Coronavirus patients suffering long-term illness feel “abandoned” by GPs because they were never tested and have no proof of infection, it has emerged.

Growsing numbers are voicing concern that despite experiencing debilitating symptoms many up to 20 weeks on they have been left to “fend for themselves”.

They include large swathes who fell ill at the height of the pandemic, when testing was limited, who say that they are now struggling to be taken seriously by medical staff and are unable to access clinical support due to a lack of awareness about the virus.

Many claimed their GPs had been reluctant to refer them for tests or scans. One told The Telegraph they had been “fobbed off” with claims they were suffering with anxiety or even hayfever.

One who spoke to this newspaper said she felt the Government was only interested in statistics on new infection rates and deaths, rather than those still suffering many weeks later.

The disclosures come as the NHS announces a new, on-demand recovery service that will enable nurses, physiotherapists and mental health specialists to respond directly to patients’ needs.

The “Your Covid Recovery” service, to be made available later this summer, is aimed at those suffering longer-term complications. Created by Prof Sally Singh with a team from University Hospitals of Leicester NHS trust, it will offer patients face-to-face consultations with local rehabilitation teams who will then design personalised online support packages lasting up to 12 weeks.

Research suggests that one in three patients who recover from Covid-19 could be harmed for life, including long-term damage to the lungs, chronic fatigue and psychological disturbances.

Around 30 per cent may be left with damaged and scarred lung tissue, if it follows patterns of similar diseases, according to NHS guidance seen by The Telegraph.

A separate survey undertaken by one of the many online post-Covid support groups, which have thousands of followers, reveals that around 20 per cent of patients are still experiencing symptoms 15 weeks later.

Almost 85 per cent of more than 600 who responded said they felt GPs needed to be made aware of long-term symptoms while the majority said they felt they needed close monitoring and rehabilitation support.

Almost two in five said they felt they had had “very little support”, one in three felt “helpless and ignored” and around a quarter said they were bewildered that they were not getting more help.

The most common reported symptoms are headaches, chest tightness and breathing problems, a rapid heartbeat, trembling and dizziness.

Deborah Foley, 50, from south London, first developed Covid-19 symptoms in mid-March and says she is still suffering most days, despite doctors being unable to pinpoint any specific problem.

She said she had to sleep wearing a watch that woke her up when her oxygen level dips too low or it felt like she was suffocating in her sleep. “No one takes my symptoms seriously except the thousands now in Facebook support groups.” 

Elena Goodsell, 37, who fell ill in March, said her GP had said that all he could do was prescribe pain relief and rest and even offered her anxiety medication. “I am definitely not suffering from anxiety,” she said. “I feel like I am being made to be a hypochondriac.  I do not feel supported by my GP and am being left to suffer.”

Danny Altman, an immunologist at Imperial College London, noted that the majority of those reporting they had been infected had not undergone polymerase chain reaction (PCR) testing indicating current infection and so had no documentary evidence of the virus.

“It would be inappropriate to suggest they are maligners or making it up,” he said. “I appreciate that they feel very unwell, very desperate and alone.
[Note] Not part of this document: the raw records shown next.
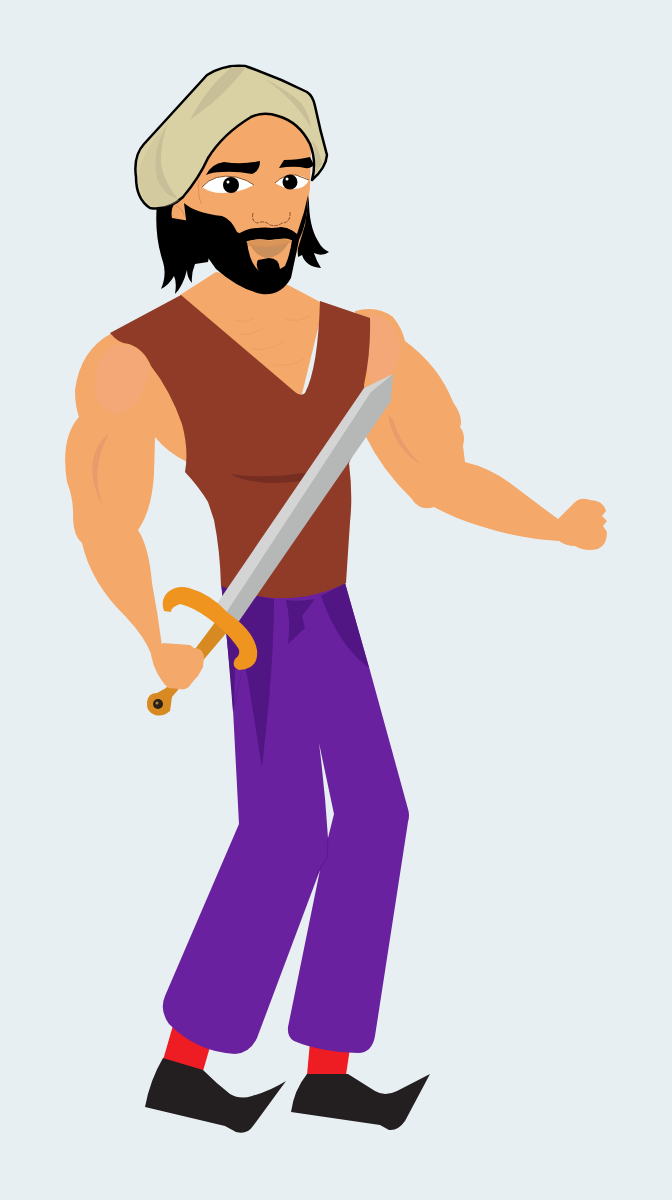
<!DOCTYPE html>
<html lang="en">
<head>
<meta charset="utf-8">
<title>Swordsman character</title>
<style>
:root {
  --backdrop: #e8eff3;
  --skin: #f4a869;
  --skin-shade: #ea9a6b;
  --skin-flush: #f4a878;
  --skin-line: #dc8f55;
  --vest: #8f3b28;
  --vest-fold: #772e22;
  --trousers: #6a219f;
  --trousers-fold: #521684;
  --sock: #ee1c23;
  --shoe: #231f20;
  --turban: #d9d0a3;
  --turban-fold: #c8be98;
  --ink: #000;
  --blade-light: #d3d4d3;
  --blade-dark: #b5b8b7;
  --gold: #ee941f;
  --gold-dark: #d88a22;
}
html, body { margin: 0; height: 100%; overflow: hidden; background: var(--backdrop); }
svg { display: block; width: 672px; height: 1200px; }
.skin { fill: var(--skin); }
.skin-shade { fill: var(--skin-shade); }
.flush { fill: var(--skin-flush); }
.skin-line { fill: none; stroke: var(--skin-line); stroke-width: 1; stroke-linecap: round; }
.vest { fill: var(--vest); }
.vest-fold { fill: var(--vest-fold); }
.trousers { fill: var(--trousers); }
.trousers-fold { fill: var(--trousers-fold); }
.sock { fill: var(--sock); }
.shoe { fill: var(--shoe); }
.turban { fill: var(--turban); stroke: var(--ink); stroke-width: 2.5; stroke-linejoin: round; }
.turban-fold { fill: var(--turban-fold); }
.ink { fill: var(--ink); }
.eye { fill: #fff; }
.blade-light { fill: var(--blade-light); }
.blade-dark { fill: var(--blade-dark); }
.gold { fill: var(--gold); }
.gold-dark { fill: var(--gold-dark); }
</style>
</head>
<body>
<svg viewBox="0 0 672 1200" role="img" aria-label="Bearded swordsman in a turban, red-brown vest and purple trousers">
  <rect width="672" height="1200" fill="var(--backdrop)"/>

  <g id="legs">
    <path class="sock" d="M174 1022L212 1040L203 1071L163 1060Z"/>
    <path class="sock" d="M310 1042L350 1048L346 1075L307 1075Z"/>
    <path class="shoe" d="M163 1058L203 1070Q216 1083 230 1094Q240 1100 252 1096Q270 1091 286 1081L253 1126Q247 1135 236 1132L225 1126L145 1107Q150 1080 163 1058Z"/>
    <path class="shoe" d="M307 1074L348 1074L375 1091Q385 1097 397 1091L430 1074L405 1121Q398 1131 389 1130L380 1125L291 1112Q294 1090 307 1074Z"/>
    <path class="trousers" d="M221 582Q282 606 345 583L369 667L408 809Q410 815 408 822L375 1036Q372 1053 358 1053Q320 1052 294 1041Q287 1037 288 1027L320 870L257 1038Q250 1053 235 1054Q197 1052 169 1024Q159 1010 165 996L239 824L232 690Z"/>
    <path fill="var(--backdrop)" d="M319 743L334 814L328 838Q325 790 319 743Z"/>
    <path d="M328 838L327 858Q321 866 316 876" fill="none" stroke="#5a1a8c"/>
    <g class="trousers-fold">
      <path d="M221 582Q248 596 274 599Q274 640 269 700L262 768L248 680L244 664L233 712L227 640Z"/>
      <path d="M286 600Q300 602 315 599L302 616L305 628L288 644Q291 620 286 600Z"/>
      <path d="M321 596L345 583L369 668Q338 645 321 596Z"/>
    </g>
    <path class="trousers" d="M235 670L246 655L241 676L234 705Z"/>
  </g>

  <g id="far-arm">
    <path class="skin" d="M355 311Q377 305 393 317Q402 328 405 341Q439 366 453 402Q464 418 460 427Q466 434 463 446L465 462Q490 468 510 483Q535 502 558 519L573 504Q580 496 590 500Q603 500 606 511L602 516L607 521L603 526L607 532Q607 545 598 549Q585 552 575 546Q566 546 559 541Q520 539 480 526Q456 519 434 507Q420 512 411 498Q382 470 365 435Z"/>
    <path class="flush" d="M370 313Q399 318 400 350Q395 385 370 382Q358 345 370 313Z"/>
    <path class="skin-shade" d="M388 414Q393 447 420 464Q400 444 393 420Z"/>
  </g>

  <g id="near-arm">
    <path class="skin" d="M112 333Q80 350 75 390Q75 406 79 417Q60 438 67 482Q74 500 73 519Q74 537 82 543Q91 583 126 617Q145 637 152 656L165 685L202 655L162 646Q158 615 152 583Q149 547 138 530Q152 510 154 474L155 437Q168 453 187 462L192 400L150 335Z"/>
    <path class="flush" d="M112 345Q145 343 149 370Q142 408 119 414Q93 411 95 382Q97 357 112 345Z"/>
    <path class="skin-shade" d="M109 433Q79 460 103 507Q89 470 109 433Z"/>
  </g>

  <g id="torso">
    <path class="skin" d="M216 272L180 295L230 370L300 402L324 304L288 285Z"/>
    <path class="vest" d="M181 295L295 392Q301 397 305 393Q318 368 320 301L370 318Q371 352 364 385Q367 425 349 463Q353 495 350 522L346 583Q288 612 221 586Q220 550 214 520L208 502Q199 487 185 472Q189 450 182 424Q170 390 151 366Q144 349 129 344Q119 344 110 333Z"/>
    <path class="vest-fold" d="M230 474Q263 479 303 473L318 476Q305 483 270 483Q245 482 230 474Z"/>
    <path class="skin-line" opacity=".35" d="M235 320Q244 324 254 318M239 334Q250 336 262 329M286 319Q298 323 310 316M252 349Q268 352 284 341M274 365Q290 367 304 359"/>
  </g>

  <g id="sword">
    <path class="blade-light" d="M214 608L364 388L393 374L371 396L226 618Z"/>
    <path class="blade-dark" d="M224 616L371 392L393 374L391 401L237 624Z"/>
    <path class="gold-dark" d="M216 621L228 631L172 697L170 711Q163 717 155 715Q146 712 147 702Q148 693 157 693L166 688Z"/>
    <path class="gold" d="M164 611Q160 600 168 592Q177 585 189 588Q211 594 228 613Q254 631 257 650Q259 669 239 670Q231 667 235 659Q243 653 236 645Q225 630 208 618Q193 607 180 604Q171 607 171 612Z"/>
    <circle cx="158" cy="704" r="5" fill="#2c2118"/>
    <circle cx="157" cy="703" r="1.5" fill="#a98245"/>
    <path class="skin" d="M151 655L163 643L190 645L194 648Q203 648 204 657L203 667L198 676Q194 680 191 684Q187 691 179 689L168 688Q155 675 151 655Z"/>
  </g>

  <g id="head">
    <path class="ink" d="M157 203L190 203L215 225L208 262L195 264Q191 274 192 283Q187 278 187 270Q183 286 175 294Q177 282 174 276Q169 285 161 289Q167 275 163 262Q154 235 157 203Z"/>
    <path class="ink" d="M304 190L309 193Q308 225 318 241Q322 249 329 252Q322 257 314 253Q316 260 321 268Q306 267 302 255L298 257L296 225Z"/>
    <path class="skin" d="M207 150Q240 105 270 110Q300 120 311 145L310 188L305 225L290 275Q265 292 236 275L196 222L172 218Q169 202 186 196Z"/>
    <path class="skin-line" d="M199 181Q197 193 201 203M176 206Q182 208 184 215"/>
    <path class="ink" d="M184 203Q195 213 222 216Q231 219 237 232L241 234Q255 226 272 228Q288 226 297 234L304 212L308 195Q308 222 299 240L291 278Q281 296 262 294Q240 290 216 269L187 228Z"/>
    <path class="skin" d="M247 241Q268 237 288 237L292 240Q290 255 285 266L280 269Q279 258 269 258L258 260Q255 265 259 271Q249 262 247 241Z"/>
    <path class="ink" d="M236 236Q246 227 263 228L271 230L281 227Q293 228 299 238L297 243Q289 237 279 239L269 240L258 239Q249 239 242 243Z"/>
    <path d="M246 242Q258 237 270 241Q280 237 292 241Q279 250 267 250Q253 249 246 242Z" fill="#d99658"/>
    <path d="M250 244Q270 249 289 242Q281 257 267 258Q255 256 250 244Z" fill="#c98f5d"/>
    <path class="skin-line" d="M248 245Q270 250 290 242"/>

    <g id="eyes">
      <path class="eye" d="M202 187Q214 173 236 177Q248 180 254 185Q239 193 222 193Q210 193 202 187Z"/>
      <path class="eye" d="M275 183Q284 174 296 175Q304 176 309 180Q305 189 293 189Q282 188 275 183Z"/>
      <path d="M202 187Q214 173 236 177Q248 180 254 185M275 183Q284 174 296 175L309 180" fill="none" stroke="#8a5228" stroke-width="1"/>
      <circle class="ink" cx="231" cy="185" r="8"/>
      <circle class="ink" cx="290" cy="182" r="7.5"/>
      <circle class="eye" cx="228" cy="182" r="1.5"/>
      <circle class="eye" cx="287" cy="179" r="1.5"/>
    </g>
    <path class="ink" d="M206 175Q211 164 224 162Q242 165 260 161Q260 171 252 174Q236 171 222 172Q212 172 206 175Z"/>
    <path class="ink" d="M279 168L284 160Q298 160 310 157L314 165Q310 170 300 167Q290 166 279 168Z"/>
    <path d="M253 213Q251 222 258 223Q264 220 270 225Q277 227 282 223Q291 223 290 211" fill="none" stroke="#8d562e" stroke-width="1" stroke-dasharray="4 1"/>

    <g id="turban">
      <path class="turban" d="M207 75Q224 64 245 66Q277 77 307 92Q313 96 315 106Q320 130 327 155Q326 168 312 180Q317 162 310 144Q299 122 278 116Q264 111 251 117Q223 134 208 158Q199 178 183 197Q168 211 150 208Q136 199 136 177Q133 156 144 144Z"/>
      <path class="turban-fold" d="M232 67L246 67Q230 88 211 104L190 120Q208 86 232 67Z"/>
      <path class="turban-fold" d="M263 78Q289 91 301 103Q310 115 311 128Q294 98 263 78Z"/>
      <path class="turban-fold" d="M165 127Q152 158 158 181Q164 199 180 200Q165 211 150 205Q140 196 139 181Q139 170 142 161Q149 143 165 127Z" opacity=".35"/>
      <path class="turban-fold" d="M168 123Q151 151 157 178Q163 196 178 199Q165 184 161 165Q160 143 168 123Z"/>
      <path class="turban-fold" d="M312 140Q320 150 322 164L315 173Q318 157 312 140Z"/>
    </g>
  </g>
</svg>
</body>
</html>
There is clearly something going on.”

Dr Jonathan Leach, honorary secretary of the Royal College of GPs, said he was aware that some patients who were recovering from the virus had symptoms similar to other post-viral syndromes that could be related to coronavirus.

He said: “Patients should be reassured that GPs and their teams are working hard, utilising the most up-to-date clinical guidance, to deliver the most appropriate care and support they can, and that their concerns will be taken seriously. It is vital that as we understand more about the virus; clinical guidelines are rapidly developed to support GPs with treatment and management of Covid-19, so that we can provide the best possible care to our patients.”

Source: Telegraph